In all honesty, however, I do understand where they are coming from, and in many ways I admire them for their vigilant protection of the purity of all things French. Today, with advanced technology and travel, the world has become a bit smaller, and language and culture as a national identity is threatened.

I have noticed this myself in my travels to Italy. The Italian language is peppered with English, not only with technological and scientific terms, but also in everyday language. As an example, even if you don't know a word of Italian, I'm sure you won't have any problems understanding the following sentences.
  • Andiamo a fare un picnic questo weekend?
  • Vado a fare il jogging. Ciao!
  • Ho tanto stress oggi.
Then, a recent show on the travel channel listed the top ten McDonald's restaurants in the world. The #1 McDonald's? In Rome, Italy. Right there next to the Spanish Steps. Mamma Mia!

Of course, cultures and languages are going to intermingle; they will continue to overlap; and they will even borrow from each other. But I do think we need to preserve who we are, where we live, what languages we speak, what traditions we have . . . all these things that are the essence of who we are.

It's good to celebrate our national identities . . . and it's good to celebrate each other's.

So I may poke fun of French snobbery, but I celebrate their tradition. Just as I celebrate the living chess tournament in Marostica, Italy, the bull running in Pamplona, Spain, and the chitlin' strut festival in Salley, South Carolina.

It is, after all, a wonderful world.

7 comments:

Karen said...

Are you serious? They protested opening The Happiest Place On Earth in their own country?

Lisa said...

It really is an interesting thing to contemplate ~ and a hard concept for Americans, especially, to get our brains around, because we are SO much a melting pot of so many cultures. We're a mishmosh, so the more mishmosh, the more purely American to us. But, I totally respect the idea of national identity among nations who have an identity! I think, in a way, Americans do envy that. (I just love that living chess tournament! I wanna do that!)

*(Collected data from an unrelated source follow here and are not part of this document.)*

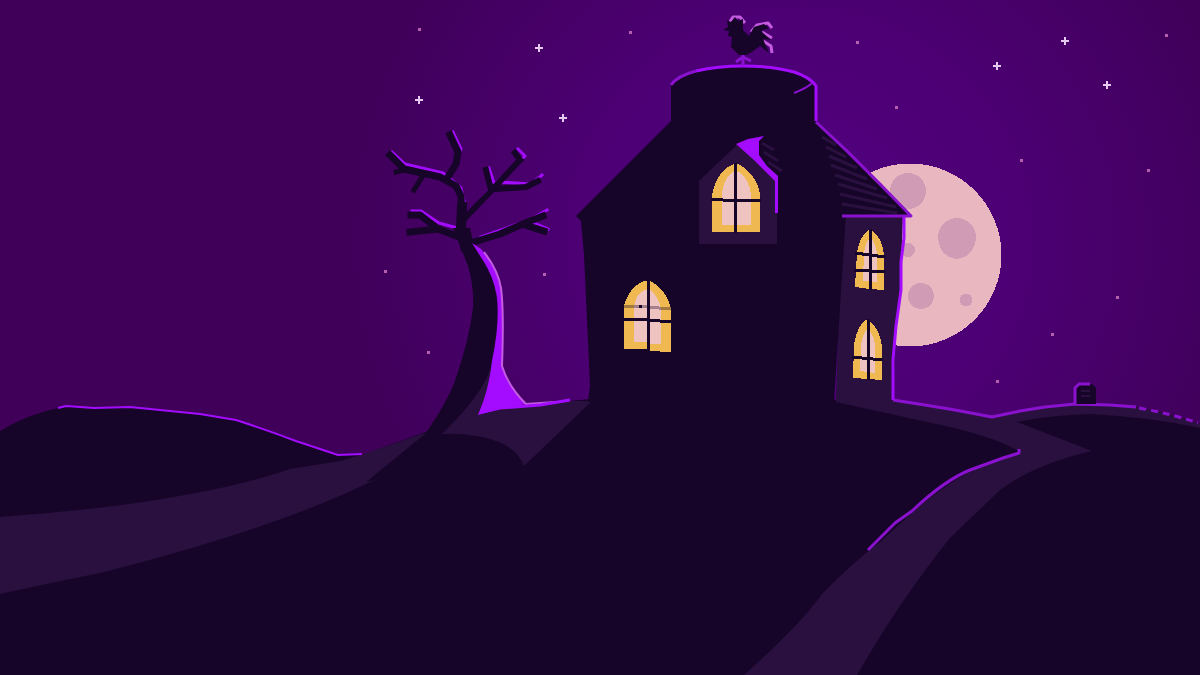
<!DOCTYPE html>
<html lang="en">
<head>
<meta charset="utf-8">
<title>Moonlit house on the hill</title>
<style>
:root{--night:#160529;--shade:#2a103f;--sky-edge:#40005a;--sky-glow:#520082;--rim:#a30cff;--rim-dim:#8a12cf;--rim-pink:#c45be0;--moon:#e9b7bf;--crater:#d09bb4;--lamp:#efb850;--lamp-core:#efc3bf;--star:#e6c9f0;--star-dim:#b55fae}
html,body{margin:0;height:100%;overflow:hidden;background:var(--sky-edge)}
svg{display:block;width:1200px;height:675px}
.night{fill:var(--night)}
.shade{fill:var(--shade)}
.rim{fill:none;stroke:var(--rim);stroke-width:3;stroke-linejoin:round}
.dim{stroke:var(--rim-dim)}
.thin{stroke-width:2}
.lit{fill:var(--rim)}
.lamp{fill:var(--lamp)}
.core{fill:var(--lamp-core)}
.bars{fill:none;stroke:var(--night);stroke-width:3}
.crater{fill:var(--crater)}
.stars{fill:var(--star)}
.far-stars{fill:var(--star-dim)}
.limbs{fill:none;stroke:var(--night);stroke-linecap:square;stroke-linejoin:round}
</style>
</head>
<body>
<svg viewBox="0 0 1200 675" role="img" aria-label="Dark house on a hill in front of a full moon, with a bare tree and a winding path">
<defs>
<radialGradient id="sky" gradientUnits="userSpaceOnUse" cx="800" cy="240" r="450">
<stop offset="0" stop-color="var(--sky-glow)"/>
<stop offset=".5" stop-color="#4c0073"/>
<stop offset="1" stop-color="var(--sky-edge)"/>
</radialGradient>
<path id="star" d="M-1-4H1V-1H4V1H1V4H-1V1H-4V-1H-1Z"/>
<rect id="speck" x="-1" y="-1" width="3" height="3"/>
</defs>

<rect id="night-sky" width="1200" height="675" fill="url(#sky)"/>

<g id="bright-stars" class="stars">
<use href="#star" x="539" y="48"/><use href="#star" x="419" y="100"/><use href="#star" x="563" y="118"/>
<use href="#star" x="1065" y="41"/><use href="#star" x="997" y="66"/><use href="#star" x="1107" y="85"/>
</g>
<g id="faint-stars" class="far-stars">
<use href="#speck" x="419" y="29"/><use href="#speck" x="630" y="32"/><use href="#speck" x="857" y="42"/><use href="#speck" x="1166" y="35"/>
<use href="#speck" x="896" y="107"/><use href="#speck" x="1021" y="160"/><use href="#speck" x="1148" y="170"/><use href="#speck" x="385" y="271"/>
<use href="#speck" x="544" y="274"/><use href="#speck" x="428" y="352"/><use href="#speck" x="1117" y="297"/><use href="#speck" x="1052" y="334"/><use href="#speck" x="997" y="381"/>
</g>

<g id="moon" shape-rendering="crispEdges">
<circle cx="910" cy="255" r="91.5" fill="var(--moon)"/>
<circle class="crater" cx="908" cy="191" r="18"/>
<circle class="crater" cx="957" cy="237" r="19"/>
<path class="crater" d="M938 237Q939 257 957 259Q975 256 976 237Z"/>
<circle class="crater" cx="908" cy="250" r="7"/>
<circle class="crater" cx="921" cy="296" r="13"/>
<circle class="crater" cx="966" cy="300" r="6.5"/>
</g>

<g id="hills">
<path class="night" d="M0 431Q28 414 62 407L130 407L170 410L236 420Q270 430 338 455L362 455L420 434L480 412L570 401L600 398L890 400L940 408L992 417L1035 408L1080 404L1130 406Q1165 412 1200 424V675H0Z"/>
<path class="shade" d="M0 517Q120 508 190 494Q250 483 290 469L340 461L364 454L425 433Q445 425 480 412L525 405L572 401H592L524 466Q516 444 482 437Q462 433 443 434Q425 441 406 457Q388 475 366 484Q270 530 100 573Q45 584 0 594Z"/>
<path class="shade" d="M836 400L893 400L940 408L992 417L1035 408L1080 404L1130 406Q1165 412 1200 424V428Q1150 417 1090 414Q1050 415 1017 422L1092 451Q1035 464 1000 490L950 538Q900 600 857 675H744Q800 625 822 594Q850 565 880 542L912 513Q950 480 980 467L1020 452Q1000 439 950 427L836 402Z"/>
<path class="rim thin" d="M58 408L66 406L94 408L130 407L160 410L200 414L236 420Q270 431 296 441L338 455L362 454"/>
<path class="rim dim" d="M868 550L895 523L912 511Q945 480 970 470L1003 458L1019 453V449"/>
<path class="rim dim" d="M893 400L925 405L955 410L992 417L1020 411L1045 407L1075 404L1110 405L1136 407"/>
<path class="rim dim" stroke-dasharray="7 5" d="M1139 408Q1172 414 1198 423"/>
</g>

<g id="gravestone">
<path class="night" d="M1075 404V388L1079 384H1092L1096 388V404Z"/>
<path class="rim dim" d="M1075 404V388L1079 384H1090"/>
<path d="M1081 391H1090M1081 396H1090" stroke="var(--shade)" stroke-width="2"/>
</g>

<g id="tree">
<g class="rim" transform="translate(3 -2)" stroke-linecap="square">
<path d="M462 207L458 190L440 175L402 166L389 154"/>
<path d="M447 178L458 151L450 134"/>
<path d="M466 215L491 187L522 158L515 151M496 184L528 186L539 177"/>
<path d="M491 185L486 170"/>
<path d="M462 232L436 225L418 213H409M478 239L526 222L544 212M526 223L545 231"/>
</g>
<g class="limbs">
<path stroke-width="10" d="M465 246L461 228L462 207"/>
<path stroke-width="7" d="M462 216L461 196L456 186L440 177L404 169L390 155M446 180L456 164L458 152L450 135"/>
<path stroke-width="5" d="M404 170L396 172M424 174L414 190"/>
<path stroke-width="6" d="M465 218L490 192L506 175L520 160M495 189L526 187L538 181M491 190L486 170M520 160L515 153"/>
<path stroke-width="7" d="M464 239L438 229L420 215H411M438 229L410 232M474 242L500 234L525 223L543 216M525 225L544 231"/>
</g>
<path class="shade" d="M494 358L490 393L479 414L440 434L425 436Q455 407 476 352Z"/>
<path class="night" d="M453 228Q461 248 468 266Q474 285 473 308Q469 340 456 378Q447 403 425 434L366 482L400 475L443 433Q465 412 480 390Q494 368 497 340Q500 295 490 272Q481 256 474 246L470 228Z"/>
<path class="lit" d="M472 243L481 249Q495 265 500 285Q504 305 503 335L503 367Q508 385 526 404L500 409L478 415Q489 390 492 361Q500 322 497 296Q493 276 484 262Z"/>
<path class="rim thin" style="stroke:var(--rim-pink)" d="M484 252Q498 270 501 288Q504 310 502 366Q508 386 526 404L556 402"/>
<path class="rim" d="M482 412L500 408L540 405L570 400"/>
</g>

<g id="house">
<path class="shade" d="M836 400L842 216H903L900 290L896 335L893 400Z"/>
<path class="night" d="M671 121V84Q680 66 743 66Q806 66 816 84V121L846 214L834 402H600L588 402L590 385L584 255L581 221L576 216Z"/>
<path class="night" d="M815 122L912 217H842L815 150Z"/>
<g id="roof-tiles" fill="none" stroke="var(--shade)" stroke-width="3">
<path d="M822 137L836 145M826 147L846 157M829 156L857 168M831 165L867 179M835 175L877 189M838 184L887 198M840 194L896 207M842 204L897 213"/>
</g>
<path class="rim dim" d="M816 122L846 150L880 184L911 216H842"/>
<path class="rim" d="M904 217V238L901 262V290L896 326L893 360V400"/>
<path class="rim dim" d="M671 85Q677 76 696 71"/>
<path class="rim" d="M696 71Q718 66 743 66Q772 66 794 72Q810 77 816 86V121"/>
<path class="rim dim thin" d="M812 83Q807 88 794 93"/>
<g id="dormer">
<path class="shade" d="M699 244V181L740 142L777 180V244Z"/>
<path class="night" d="M736 143L762 136L789 172V244H778V180Z"/>
<path class="lit" d="M736 144L748 139L764 136L759 141V155L767 166L778 176V213H775V181L754 160Z"/>
<path d="M762 143L774 150M764 152L778 161M768 162L782 171" fill="none" stroke="var(--shade)" stroke-width="3"/>
</g>
</g>

<g id="windows" shape-rendering="crispEdges">
<g id="dormer-window">
<path class="lamp" d="M712 232V195Q717 170 734 164H738Q757 174 760 195V232Z"/>
<path class="core" d="M722 225V192Q725 176 733 172H739Q749 179 751 194V225Z"/>
<path class="bars" d="M735 163V233M711 199L735 201L761 200"/>
</g>
<g id="front-window">
<path class="lamp" d="M624 349V306Q629 287 644 281H650Q667 290 671 309V352L648 351V349Z"/>
<path class="core" d="M634 342V307Q636 293 645 290H650Q660 298 661 310V344H648V342Z"/>
<path class="bars" d="M648 280V352M623 319L648 320L672 322M640 308V305"/>
<path class="bars" stroke-width="2" d="M624 306L647 307L671 309" opacity=".35"/>
</g>
<g id="upper-side-window">
<path class="lamp" d="M855 287L857 253Q860 235 869 230H872Q883 239 884 256V290L870 289Z"/>
<path class="core" d="M863 281L864 252Q866 240 871 238Q877 246 877 256V282Z"/>
<path class="bars" d="M870 229V290M855 253L885 257M854 270L885 272"/>
</g>
<g id="lower-side-window">
<path class="lamp" d="M853 378L854 345Q857 326 866 320H869Q880 329 882 347V380L868 379Z"/>
<path class="core" d="M860 371L861 344Q863 332 868 329Q875 337 875 347V373Z"/>
<path class="bars" d="M868 319V380M852 357L883 360"/>
</g>
</g>

<g id="weather-vane">
<path class="rim dim" d="M743 55V66M736 62L743 57L751 61"/>
<path class="rim" d="M729 23L733 17H740L745 23M751 32L757 25L768 23L772 28M762 32L772 38M763 41L771 46L772 53" style="stroke:var(--rim-pink)"/>
<path class="night" d="M723 30L728 27L727 20L731 22L735 17L738 21L743 19L743 30L749 36L754 27L764 24L769 28L761 31L771 40L763 39L769 53L760 46L752 52L746 55H739L731 47L732 37L728 36L729 31Z"/>
</g>
</svg>
</body>
</html>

Burgh Baby's Mom said...

How appropriate that they borrowed "stress" from English. We do it better than any other culture, that's for sure.

I LOVE Disney Paris. The Space Mountain there is worlds better than the one in Orlando. It's a good thing the protestors weren't particularily effective.

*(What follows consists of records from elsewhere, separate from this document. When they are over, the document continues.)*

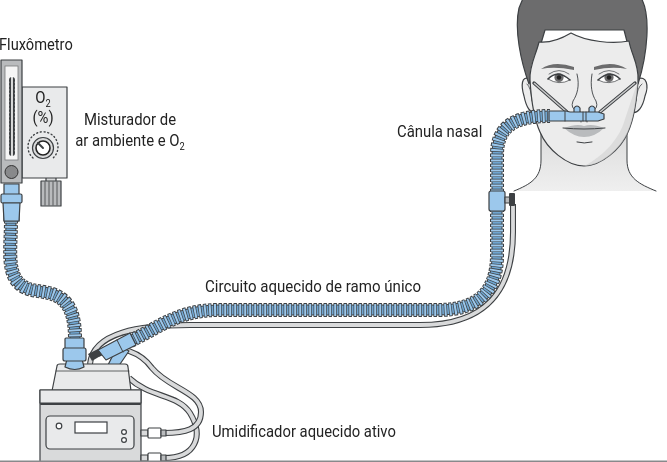
<!DOCTYPE html>
<html lang="pt-BR">
<head>
<meta charset="utf-8">
<title>Cânula nasal com circuito aquecido</title>
<style>
:root {
  --paper: #fff;
  --ink: #222;
  --line: #3d4043;
  --blue: #9cc8ec;
  --blue-deep: #6fa5d0;
  --metal: #d9dadb;
  --metal-dark: #b9bbbd;
  --panel: #e9eaeb;
  --skin: #ececec;
  --skin-shade: #d4d4d4;
  --hair: #6c6c6d;
}
* { box-sizing: border-box; }
html, body { margin: 0; overflow: hidden; background: var(--paper); }
.diagram { position: relative; width: 667px; height: 462px; margin: 0; overflow: hidden; background: var(--paper); }
.drawing { position: absolute; inset: 0; display: block; }
.label {
  position: absolute; margin: 0; color: var(--ink);
  font: 400 16px/20px Roboto, sans-serif; white-space: nowrap;
  transform: scaleX(.93); transform-origin: left;
}
.label sub { font-size: 10px; line-height: 0; vertical-align: -4px; }
.flowmeter { left: -1px; top: 35px; transform: scaleX(.915); }
.mixer { left: 70px; top: 109px; width: 120px; text-align: center; line-height: 21px; transform-origin: center; }
.cannula { left: 397px; top: 122px; }
.circuit { left: 205px; top: 277px; transform: scaleX(.94); }
.humidifier { left: 212px; top: 422px; transform: scaleX(.925); }
.oxygen { left: 24px; top: 88px; width: 38px; text-align: center; line-height: 20px; transform-origin: center; }
.outline { stroke: var(--line); stroke-width: 1.2; stroke-linejoin: round; }
.blue { fill: var(--blue); }
.metal { fill: var(--metal); }
.metal-dark { fill: var(--metal-dark); }
.panel { fill: var(--panel); }
.skin { fill: var(--skin); }
.shade { fill: var(--skin-shade); }
.hair { fill: var(--hair); }
.ink { fill: var(--line); }
.stroke { fill: none; stroke: var(--line); stroke-linecap: round; }
.hose use { fill: none; }
.hose-edge { stroke: var(--line); stroke-width: 11; }
.hose-core { stroke: var(--blue-deep); stroke-width: 9; }
.hose-rib { stroke: var(--line); stroke-width: 14; stroke-dasharray: 3.4 1.6; }
.hose-band { stroke: var(--blue); stroke-width: 12; stroke-dasharray: 2 3; stroke-dashoffset: -.7; }
.cable use { fill: none; }
.cable-edge { stroke: var(--line); stroke-width: 6; }
.cable-core { stroke: var(--metal); stroke-width: 3.8; }
</style>
</head>
<body>
<figure class="diagram">
<svg class="drawing" width="667" height="462" viewBox="0 0 667 462" aria-hidden="true">
  <defs>
    <path id="supply-hose" d="M11 220C11 245 7 268 17 281C27 294 44 289 57 296C71 303 75 318 75 339"/>
    <path id="heated-hose" d="M130 341C157 329 177 310 218 310H438C480 310 497 290 497 255V155C497 128 512 116 550 116"/>
    <path id="sensor-cable" d="M513 204V232C513 290 487 325 420 325H190C140 325 93 332 90 364"/>
    <path id="upper-lead" d="M98 354C120 342 142 354 152 368C168 388 201 392 201 412C201 430 184 433 164 433"/>
    <path id="lower-lead" d="M129 378C150 398 178 394 190 413C204 436 196 458 164 458"/>
    <linearGradient id="neck-fade" x1="0" y1="0" x2="0" y2="1">
      <stop offset="0" stop-color="#dadada"/>
      <stop offset="1" stop-color="#efefef"/>
    </linearGradient>
    <g id="eye">
      <path d="M-11 1Q-1-9 11 2Q0 7-11 1Z" fill="#fff"/>
      <circle cy="-.5" r="4.6" class="hair"/>
      <circle cy="-.5" r="2.2" fill="#222"/>
      <path class="stroke" stroke-width="1.6" d="M-11 1Q-1-9 11 2"/>
      <path class="stroke" stroke-width=".7" d="M-11 1Q0 8 11 2M-10-4Q0-11 10-4"/>
    </g>
  </defs>

  <g id="patient">
    <path fill="url(#neck-fade)" d="M541 125V160C541 178 531 184 514 191H656C639 184 627 178 627 160V125Z"/>
    <path class="stroke" stroke-width="1" d="M541 130V160C541 178 531 184 514 191M627 130V160C627 178 639 184 656 191"/>
    <path class="skin outline" d="M530 79C521 75 521 86 524 96C526 106 530 115 537 112ZM637 79C647 75 649 86 645 96C643 106 638 115 631 112Z"/>
    <path class="stroke" stroke-width=".8" d="M527 84Q531 87 532 101M642 84Q637 87 636 101"/>
    <path class="hair outline" d="M529 84C521 62 514 30 519 8L524-4H640C652 14 647 56 638 84L624 30H545Z"/>
    <path class="skin outline" d="M530 80C529 66 536 55 539 42C549 43 561 39 571 33C587 42 613 44 629 41C631 54 639 64 638 80C637 97 634 119 628 132C621 149 601 166 584 166C567 166 547 149 540 132C534 119 531 97 530 80Z"/>
    <path class="shade" opacity=".65" d="M638 80C637 97 634 119 628 132C621 149 601 166 584 166C604 156 620 138 625 119Z"/>
    <path class="hair" d="M541 69Q554 60 574 67L574 70Q555 66 541 69ZM594 67Q613 60 627 69Q612 66 594 70Z"/>
    <use href="#eye" x="559" y="78"/>
    <use href="#eye" transform="translate(609 78) scale(-1 1)"/>
    <path class="stroke" stroke-width=".9" d="M577 74C580 86 577 95 573 101Q570 109 577 110M592 74C590 86 592 95 596 101Q599 109 592 110M578 111Q584 115 591 111M581 118V122M587 118V122"/>
    <path class="metal-dark" d="M564 128Q577 123 584 126Q592 123 604 128Q595 137 584 137Q574 137 564 128Z"/>
    <path class="stroke" stroke-width="1" d="M563 128Q574 129 584 129Q594 129 605 128M577 142Q584 144 592 142"/>
  </g>

  <g class="cable">
    <use href="#sensor-cable" class="cable-edge"/><use href="#sensor-cable" class="cable-core"/>
    <use href="#lower-lead" class="cable-edge"/><use href="#lower-lead" class="cable-core"/>
    <use href="#upper-lead" class="cable-edge"/><use href="#upper-lead" class="cable-core"/>
  </g>

  <g class="hose">
    <use href="#supply-hose" class="hose-edge"/><use href="#supply-hose" class="hose-core"/>
    <use href="#supply-hose" class="hose-rib"/><use href="#supply-hose" class="hose-band"/>
    <use href="#heated-hose" class="hose-edge"/><use href="#heated-hose" class="hose-core"/>
    <use href="#heated-hose" class="hose-rib"/><use href="#heated-hose" class="hose-band"/>
  </g>

  <g id="nasal-cannula">
    <path class="stroke" stroke-width="3.4" d="M534 83L567 112M635 83L600 112"/>
    <path fill="none" stroke="#c9cacb" stroke-width="1.6" d="M534 83L567 112M635 83L600 112"/>
    <path class="blue outline" d="M574 113V108Q577 104 580 108V113ZM589 113V108Q592 104 595 108V113Z"/>
    <path class="blue outline" d="M549 111H566L570 112H598L604 114V119L598 121H570L566 121H549Z"/>
    <path class="stroke" stroke-width="1" d="M565 111V121M583 112V121M586 112V121"/>
  </g>

  <g id="temperature-probe">
    <rect class="blue outline" x="489" y="191" width="16" height="20" rx="2"/>
    <rect class="metal-dark outline" x="505" y="197" width="5" height="6"/>
    <rect class="ink" x="509" y="193" width="6" height="13" rx="1"/>
  </g>

  <g id="gas-source">
    <rect class="metal outline" x="46" y="176" width="10" height="8"/>
    <rect class="metal-dark outline" x="41" y="181" width="20" height="25"/>
    <path class="stroke" stroke-width=".8" d="M45 182V205M49 182V205M53 182V205M57 182V205"/>
    <rect class="panel outline" x="22" y="87" width="45" height="91"/>
    <path class="stroke" stroke-width="1.4" stroke-dasharray="1 2.7" d="M33 158A15 15 0 1 1 53 158"/>
    <circle class="metal outline" cx="43" cy="148" r="10.5" stroke-width="2"/>
    <circle cx="43" cy="148" r="7" fill="#fff" stroke="#222" stroke-width="1.6"/>
    <path class="stroke" stroke-width="2" d="M43 148L38 143"/>
    <rect class="metal-dark outline" x="1" y="60" width="21" height="123"/>
    <rect x="5" y="66" width="13" height="94" fill="#f5f5f5" stroke="#77797b" stroke-width=".8"/>
    <path class="stroke" stroke-width="6" stroke-linecap="butt" stroke-dasharray=".7 3.1" d="M12 80V154"/>
    <path stroke="#fff" stroke-width="1.6" d="M12 76V156"/>
    <circle cx="11.5" cy="172" r="6.5" fill="#88898b" stroke="#333"/>
    <path class="blue outline" d="M4 184H19V221H4Z"/>
    <rect class="blue outline" x="1" y="194" width="21" height="9" rx="1.5"/>
    <path class="blue outline" d="M3 203H20L19 221H4Z"/>
  </g>

  <g id="humidifier">
    <path class="blue outline" d="M107 367L118 345L129 351L118 367Z"/>
    <path class="blue outline" d="M98 350L130 333L136 345L106 360Z"/>
    <path class="stroke" stroke-width="1" d="M117 340L123 352"/>
    <path class="ink" d="M88 354L98 349L102 355L92 361Z"/>
    <path class="panel outline" d="M57 366Q57 364 60 364H125Q128 364 128 367L131 391H52Z"/>
    <path class="stroke" stroke-width=".8" d="M56 371H129"/>
    <path class="blue outline" d="M67 359H82L84 367Q75 372 65 367Z"/>
    <rect class="blue outline" x="65" y="338" width="19" height="11" rx="1"/>
    <rect class="blue outline" x="63" y="348" width="23" height="13" rx="2"/>
    <rect class="metal outline" x="40" y="390" width="101" height="73"/>
    <rect class="panel outline" x="40" y="390" width="101" height="13"/>
    <path class="stroke" stroke-width="2" d="M41 404H140"/>
    <rect class="panel outline" x="46" y="416" width="88" height="33" rx="4"/>
    <rect x="75" y="422" width="32" height="11" fill="#fff" stroke="#3d4043" stroke-width="1.2"/>
    <g fill="#fff" stroke="#3d4043" stroke-width="1.2">
      <circle cx="59" cy="426" r="2.8"/>
      <circle cx="124" cy="432" r="2.4"/>
      <circle cx="124" cy="440" r="2.4"/>
    </g>
    <g id="plug">
      <rect class="metal outline" x="141" y="430" width="7" height="6"/>
      <rect x="148" y="428" width="13" height="10" rx="1" fill="#fff" stroke="#3d4043" stroke-width="1.2"/>
      <rect class="metal-dark outline" x="161" y="430" width="5" height="6"/>
    </g>
    <use href="#plug" y="25"/>
  </g>
  <path stroke="#88898b" stroke-width="1.4" d="M0 461.3H667"/>
</svg>
<p class="label flowmeter">Fluxômetro</p>
<p class="label oxygen">O<sub>2</sub><br>(%)</p>
<p class="label mixer">Misturador de<br>ar ambiente e O<sub>2</sub></p>
<p class="label cannula">Cânula nasal</p>
<p class="label circuit">Circuito aquecido de ramo único</p>
<p class="label humidifier">Umidificador aquecido ativo</p>
</figure>
</body>
</html>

E said...

And their cafes...oh and their sauces...and their shoes...and, oh my...

Kellan said...

Yes it is - a wonderful world.

Hi Bia - nice to see you - hope you are well. Take care - Kellan

Wendy said...

Bia - I'm glad the French are French, but I do remember two distinctly different impressions of France when I went there. I went with a small Sal. Army brass quintet to help a Northern France (Lille) corps with their Christmas kettles. They were the warmest, most welcoming people I have ever met! A few months later, a Parisian officer offered to host me for a weekend. I was snubbed by so many people in Paris for attempting to ask a question. My host was kind, of course, but I thought, if I ever go back, I'm heading to the North of France!

Maria said...

I love to celebrate our Russian heritage. The running of the bull, I must admit though, is not something I like to celebrate. I love to hear about your Italian heritage.